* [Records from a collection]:
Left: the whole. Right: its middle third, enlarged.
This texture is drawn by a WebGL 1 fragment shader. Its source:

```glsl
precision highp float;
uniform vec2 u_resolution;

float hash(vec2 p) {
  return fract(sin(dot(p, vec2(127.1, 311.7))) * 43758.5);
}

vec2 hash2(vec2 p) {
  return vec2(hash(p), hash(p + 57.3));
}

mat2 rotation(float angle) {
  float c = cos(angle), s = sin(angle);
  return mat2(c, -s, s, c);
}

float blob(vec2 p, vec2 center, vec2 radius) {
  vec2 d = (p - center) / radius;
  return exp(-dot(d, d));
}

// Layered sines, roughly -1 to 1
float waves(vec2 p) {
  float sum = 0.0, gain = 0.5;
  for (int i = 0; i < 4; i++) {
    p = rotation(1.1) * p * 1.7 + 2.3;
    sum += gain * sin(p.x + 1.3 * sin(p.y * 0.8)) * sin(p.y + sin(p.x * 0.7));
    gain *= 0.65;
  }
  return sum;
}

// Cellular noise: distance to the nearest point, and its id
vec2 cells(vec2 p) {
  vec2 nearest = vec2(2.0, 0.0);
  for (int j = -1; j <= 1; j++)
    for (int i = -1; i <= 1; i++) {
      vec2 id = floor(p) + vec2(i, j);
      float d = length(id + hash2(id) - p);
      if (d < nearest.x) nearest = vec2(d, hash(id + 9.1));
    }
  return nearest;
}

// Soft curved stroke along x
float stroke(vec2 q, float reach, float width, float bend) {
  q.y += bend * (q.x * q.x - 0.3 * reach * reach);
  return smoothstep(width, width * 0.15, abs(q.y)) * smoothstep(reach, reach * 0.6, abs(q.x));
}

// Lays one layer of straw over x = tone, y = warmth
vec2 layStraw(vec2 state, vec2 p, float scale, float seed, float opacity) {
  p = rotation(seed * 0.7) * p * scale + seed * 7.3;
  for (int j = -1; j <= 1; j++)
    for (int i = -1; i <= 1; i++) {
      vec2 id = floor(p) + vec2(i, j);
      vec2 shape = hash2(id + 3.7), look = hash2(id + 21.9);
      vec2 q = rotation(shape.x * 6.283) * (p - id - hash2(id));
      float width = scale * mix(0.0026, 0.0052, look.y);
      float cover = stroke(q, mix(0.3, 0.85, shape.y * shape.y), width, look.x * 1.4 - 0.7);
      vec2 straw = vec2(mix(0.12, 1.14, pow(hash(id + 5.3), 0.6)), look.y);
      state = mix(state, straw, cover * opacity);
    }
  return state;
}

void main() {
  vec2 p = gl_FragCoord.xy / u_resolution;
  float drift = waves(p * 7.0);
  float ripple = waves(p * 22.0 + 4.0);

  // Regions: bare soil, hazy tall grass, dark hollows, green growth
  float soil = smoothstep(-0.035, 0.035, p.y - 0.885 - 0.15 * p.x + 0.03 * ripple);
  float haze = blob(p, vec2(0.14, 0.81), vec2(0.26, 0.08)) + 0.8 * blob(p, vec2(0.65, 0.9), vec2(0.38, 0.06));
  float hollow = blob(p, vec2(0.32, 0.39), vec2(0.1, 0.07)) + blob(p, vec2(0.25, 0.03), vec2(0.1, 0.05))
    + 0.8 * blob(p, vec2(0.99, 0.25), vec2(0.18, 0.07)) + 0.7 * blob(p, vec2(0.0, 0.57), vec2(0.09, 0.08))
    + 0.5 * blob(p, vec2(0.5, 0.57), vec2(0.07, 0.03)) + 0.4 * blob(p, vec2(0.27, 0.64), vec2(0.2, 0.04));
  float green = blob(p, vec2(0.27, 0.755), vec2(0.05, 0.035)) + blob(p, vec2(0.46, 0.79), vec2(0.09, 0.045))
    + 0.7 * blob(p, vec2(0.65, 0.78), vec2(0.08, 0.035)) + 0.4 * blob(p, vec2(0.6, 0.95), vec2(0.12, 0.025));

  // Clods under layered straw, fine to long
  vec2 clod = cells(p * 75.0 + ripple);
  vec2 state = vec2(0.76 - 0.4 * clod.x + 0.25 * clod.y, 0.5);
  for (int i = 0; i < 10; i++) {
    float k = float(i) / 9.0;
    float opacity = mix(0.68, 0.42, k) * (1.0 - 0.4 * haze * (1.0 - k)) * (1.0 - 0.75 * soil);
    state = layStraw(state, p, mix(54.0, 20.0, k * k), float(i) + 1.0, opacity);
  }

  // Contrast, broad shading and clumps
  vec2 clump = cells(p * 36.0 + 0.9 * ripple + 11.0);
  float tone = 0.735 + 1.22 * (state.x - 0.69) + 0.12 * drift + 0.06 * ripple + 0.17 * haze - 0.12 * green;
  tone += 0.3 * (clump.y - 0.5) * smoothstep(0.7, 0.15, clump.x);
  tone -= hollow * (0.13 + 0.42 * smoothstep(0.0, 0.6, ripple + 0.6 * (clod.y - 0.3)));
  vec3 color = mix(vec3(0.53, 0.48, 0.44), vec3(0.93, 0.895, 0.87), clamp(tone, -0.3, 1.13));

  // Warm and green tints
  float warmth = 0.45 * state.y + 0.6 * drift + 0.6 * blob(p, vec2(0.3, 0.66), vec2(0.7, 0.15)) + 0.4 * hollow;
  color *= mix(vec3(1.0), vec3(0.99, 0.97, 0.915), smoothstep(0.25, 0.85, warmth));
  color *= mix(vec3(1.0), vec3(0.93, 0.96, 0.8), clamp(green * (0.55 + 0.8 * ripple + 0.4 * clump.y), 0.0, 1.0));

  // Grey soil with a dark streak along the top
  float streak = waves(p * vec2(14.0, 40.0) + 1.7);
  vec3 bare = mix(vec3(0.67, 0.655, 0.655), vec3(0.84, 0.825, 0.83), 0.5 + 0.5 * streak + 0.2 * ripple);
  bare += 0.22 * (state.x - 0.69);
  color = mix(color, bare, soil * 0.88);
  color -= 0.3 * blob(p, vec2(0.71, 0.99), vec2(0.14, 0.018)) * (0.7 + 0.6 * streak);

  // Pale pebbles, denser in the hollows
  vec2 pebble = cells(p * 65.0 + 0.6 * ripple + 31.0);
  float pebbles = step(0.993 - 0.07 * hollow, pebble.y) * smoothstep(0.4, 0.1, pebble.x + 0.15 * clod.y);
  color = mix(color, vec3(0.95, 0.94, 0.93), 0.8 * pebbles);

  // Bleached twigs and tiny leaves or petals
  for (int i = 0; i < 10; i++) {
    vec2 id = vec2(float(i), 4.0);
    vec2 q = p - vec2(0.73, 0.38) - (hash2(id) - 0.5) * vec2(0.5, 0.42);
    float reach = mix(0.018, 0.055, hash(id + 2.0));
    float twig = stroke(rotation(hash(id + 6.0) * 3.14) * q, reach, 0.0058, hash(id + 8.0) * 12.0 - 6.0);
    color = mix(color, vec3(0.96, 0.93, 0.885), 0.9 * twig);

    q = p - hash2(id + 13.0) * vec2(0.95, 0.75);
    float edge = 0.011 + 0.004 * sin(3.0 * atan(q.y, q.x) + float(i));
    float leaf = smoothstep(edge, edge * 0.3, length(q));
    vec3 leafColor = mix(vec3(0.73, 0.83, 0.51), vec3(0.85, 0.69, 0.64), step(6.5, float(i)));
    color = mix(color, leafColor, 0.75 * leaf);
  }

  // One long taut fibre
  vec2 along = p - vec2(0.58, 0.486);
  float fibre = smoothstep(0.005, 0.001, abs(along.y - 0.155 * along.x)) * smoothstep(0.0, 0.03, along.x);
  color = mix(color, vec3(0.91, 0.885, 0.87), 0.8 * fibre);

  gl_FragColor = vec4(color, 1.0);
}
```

* [TASK STATEMENT]: Copy down the complete data exactly as supplied.

* [SOLUTION TO THIS TASK]:
Left: the whole. Right: its middle third, enlarged.
This texture is drawn by a WebGL 1 fragment shader. Its source:

```glsl
precision highp float;
uniform vec2 u_resolution;

float hash(vec2 p) {
  return fract(sin(dot(p, vec2(127.1, 311.7))) * 43758.5);
}

vec2 hash2(vec2 p) {
  return vec2(hash(p), hash(p + 57.3));
}

mat2 rotation(float angle) {
  float c = cos(angle), s = sin(angle);
  return mat2(c, -s, s, c);
}

float blob(vec2 p, vec2 center, vec2 radius) {
  vec2 d = (p - center) / radius;
  return exp(-dot(d, d));
}

// Layered sines, roughly -1 to 1
float waves(vec2 p) {
  float sum = 0.0, gain = 0.5;
  for (int i = 0; i < 4; i++) {
    p = rotation(1.1) * p * 1.7 + 2.3;
    sum += gain * sin(p.x + 1.3 * sin(p.y * 0.8)) * sin(p.y + sin(p.x * 0.7));
    gain *= 0.65;
  }
  return sum;
}

// Cellular noise: distance to the nearest point, and its id
vec2 cells(vec2 p) {
  vec2 nearest = vec2(2.0, 0.0);
  for (int j = -1; j <= 1; j++)
    for (int i = -1; i <= 1; i++) {
      vec2 id = floor(p) + vec2(i, j);
      float d = length(id + hash2(id) - p);
      if (d < nearest.x) nearest = vec2(d, hash(id + 9.1));
    }
  return nearest;
}

// Soft curved stroke along x
float stroke(vec2 q, float reach, float width, float bend) {
  q.y += bend * (q.x * q.x - 0.3 * reach * reach);
  return smoothstep(width, width * 0.15, abs(q.y)) * smoothstep(reach, reach * 0.6, abs(q.x));
}

// Lays one layer of straw over x = tone, y = warmth
vec2 layStraw(vec2 state, vec2 p, float scale, float seed, float opacity) {
  p = rotation(seed * 0.7) * p * scale + seed * 7.3;
  for (int j = -1; j <= 1; j++)
    for (int i = -1; i <= 1; i++) {
      vec2 id = floor(p) + vec2(i, j);
      vec2 shape = hash2(id + 3.7), look = hash2(id + 21.9);
      vec2 q = rotation(shape.x * 6.283) * (p - id - hash2(id));
      float width = scale * mix(0.0026, 0.0052, look.y);
      float cover = stroke(q, mix(0.3, 0.85, shape.y * shape.y), width, look.x * 1.4 - 0.7);
      vec2 straw = vec2(mix(0.12, 1.14, pow(hash(id + 5.3), 0.6)), look.y);
      state = mix(state, straw, cover * opacity);
    }
  return state;
}

void main() {
  vec2 p = gl_FragCoord.xy / u_resolution;
  float drift = waves(p * 7.0);
  float ripple = waves(p * 22.0 + 4.0);

  // Regions: bare soil, hazy tall grass, dark hollows, green growth
  float soil = smoothstep(-0.035, 0.035, p.y - 0.885 - 0.15 * p.x + 0.03 * ripple);
  float haze = blob(p, vec2(0.14, 0.81), vec2(0.26, 0.08)) + 0.8 * blob(p, vec2(0.65, 0.9), vec2(0.38, 0.06));
  float hollow = blob(p, vec2(0.32, 0.39), vec2(0.1, 0.07)) + blob(p, vec2(0.25, 0.03), vec2(0.1, 0.05))
    + 0.8 * blob(p, vec2(0.99, 0.25), vec2(0.18, 0.07)) + 0.7 * blob(p, vec2(0.0, 0.57), vec2(0.09, 0.08))
    + 0.5 * blob(p, vec2(0.5, 0.57), vec2(0.07, 0.03)) + 0.4 * blob(p, vec2(0.27, 0.64), vec2(0.2, 0.04));
  float green = blob(p, vec2(0.27, 0.755), vec2(0.05, 0.035)) + blob(p, vec2(0.46, 0.79), vec2(0.09, 0.045))
    + 0.7 * blob(p, vec2(0.65, 0.78), vec2(0.08, 0.035)) + 0.4 * blob(p, vec2(0.6, 0.95), vec2(0.12, 0.025));

  // Clods under layered straw, fine to long
  vec2 clod = cells(p * 75.0 + ripple);
  vec2 state = vec2(0.76 - 0.4 * clod.x + 0.25 * clod.y, 0.5);
  for (int i = 0; i < 10; i++) {
    float k = float(i) / 9.0;
    float opacity = mix(0.68, 0.42, k) * (1.0 - 0.4 * haze * (1.0 - k)) * (1.0 - 0.75 * soil);
    state = layStraw(state, p, mix(54.0, 20.0, k * k), float(i) + 1.0, opacity);
  }

  // Contrast, broad shading and clumps
  vec2 clump = cells(p * 36.0 + 0.9 * ripple + 11.0);
  float tone = 0.735 + 1.22 * (state.x - 0.69) + 0.12 * drift + 0.06 * ripple + 0.17 * haze - 0.12 * green;
  tone += 0.3 * (clump.y - 0.5) * smoothstep(0.7, 0.15, clump.x);
  tone -= hollow * (0.13 + 0.42 * smoothstep(0.0, 0.6, ripple + 0.6 * (clod.y - 0.3)));
  vec3 color = mix(vec3(0.53, 0.48, 0.44), vec3(0.93, 0.895, 0.87), clamp(tone, -0.3, 1.13));

  // Warm and green tints
  float warmth = 0.45 * state.y + 0.6 * drift + 0.6 * blob(p, vec2(0.3, 0.66), vec2(0.7, 0.15)) + 0.4 * hollow;
  color *= mix(vec3(1.0), vec3(0.99, 0.97, 0.915), smoothstep(0.25, 0.85, warmth));
  color *= mix(vec3(1.0), vec3(0.93, 0.96, 0.8), clamp(green * (0.55 + 0.8 * ripple + 0.4 * clump.y), 0.0, 1.0));

  // Grey soil with a dark streak along the top
  float streak = waves(p * vec2(14.0, 40.0) + 1.7);
  vec3 bare = mix(vec3(0.67, 0.655, 0.655), vec3(0.84, 0.825, 0.83), 0.5 + 0.5 * streak + 0.2 * ripple);
  bare += 0.22 * (state.x - 0.69);
  color = mix(color, bare, soil * 0.88);
  color -= 0.3 * blob(p, vec2(0.71, 0.99), vec2(0.14, 0.018)) * (0.7 + 0.6 * streak);

  // Pale pebbles, denser in the hollows
  vec2 pebble = cells(p * 65.0 + 0.6 * ripple + 31.0);
  float pebbles = step(0.993 - 0.07 * hollow, pebble.y) * smoothstep(0.4, 0.1, pebble.x + 0.15 * clod.y);
  color = mix(color, vec3(0.95, 0.94, 0.93), 0.8 * pebbles);

  // Bleached twigs and tiny leaves or petals
  for (int i = 0; i < 10; i++) {
    vec2 id = vec2(float(i), 4.0);
    vec2 q = p - vec2(0.73, 0.38) - (hash2(id) - 0.5) * vec2(0.5, 0.42);
    float reach = mix(0.018, 0.055, hash(id + 2.0));
    float twig = stroke(rotation(hash(id + 6.0) * 3.14) * q, reach, 0.0058, hash(id + 8.0) * 12.0 - 6.0);
    color = mix(color, vec3(0.96, 0.93, 0.885), 0.9 * twig);

    q = p - hash2(id + 13.0) * vec2(0.95, 0.75);
    float edge = 0.011 + 0.004 * sin(3.0 * atan(q.y, q.x) + float(i));
    float leaf = smoothstep(edge, edge * 0.3, length(q));
    vec3 leafColor = mix(vec3(0.73, 0.83, 0.51), vec3(0.85, 0.69, 0.64), step(6.5, float(i)));
    color = mix(color, leafColor, 0.75 * leaf);
  }

  // One long taut fibre
  vec2 along = p - vec2(0.58, 0.486);
  float fibre = smoothstep(0.005, 0.001, abs(along.y - 0.155 * along.x)) * smoothstep(0.0, 0.03, along.x);
  color = mix(color, vec3(0.91, 0.885, 0.87), 0.8 * fibre);

  gl_FragColor = vec4(color, 1.0);
}
```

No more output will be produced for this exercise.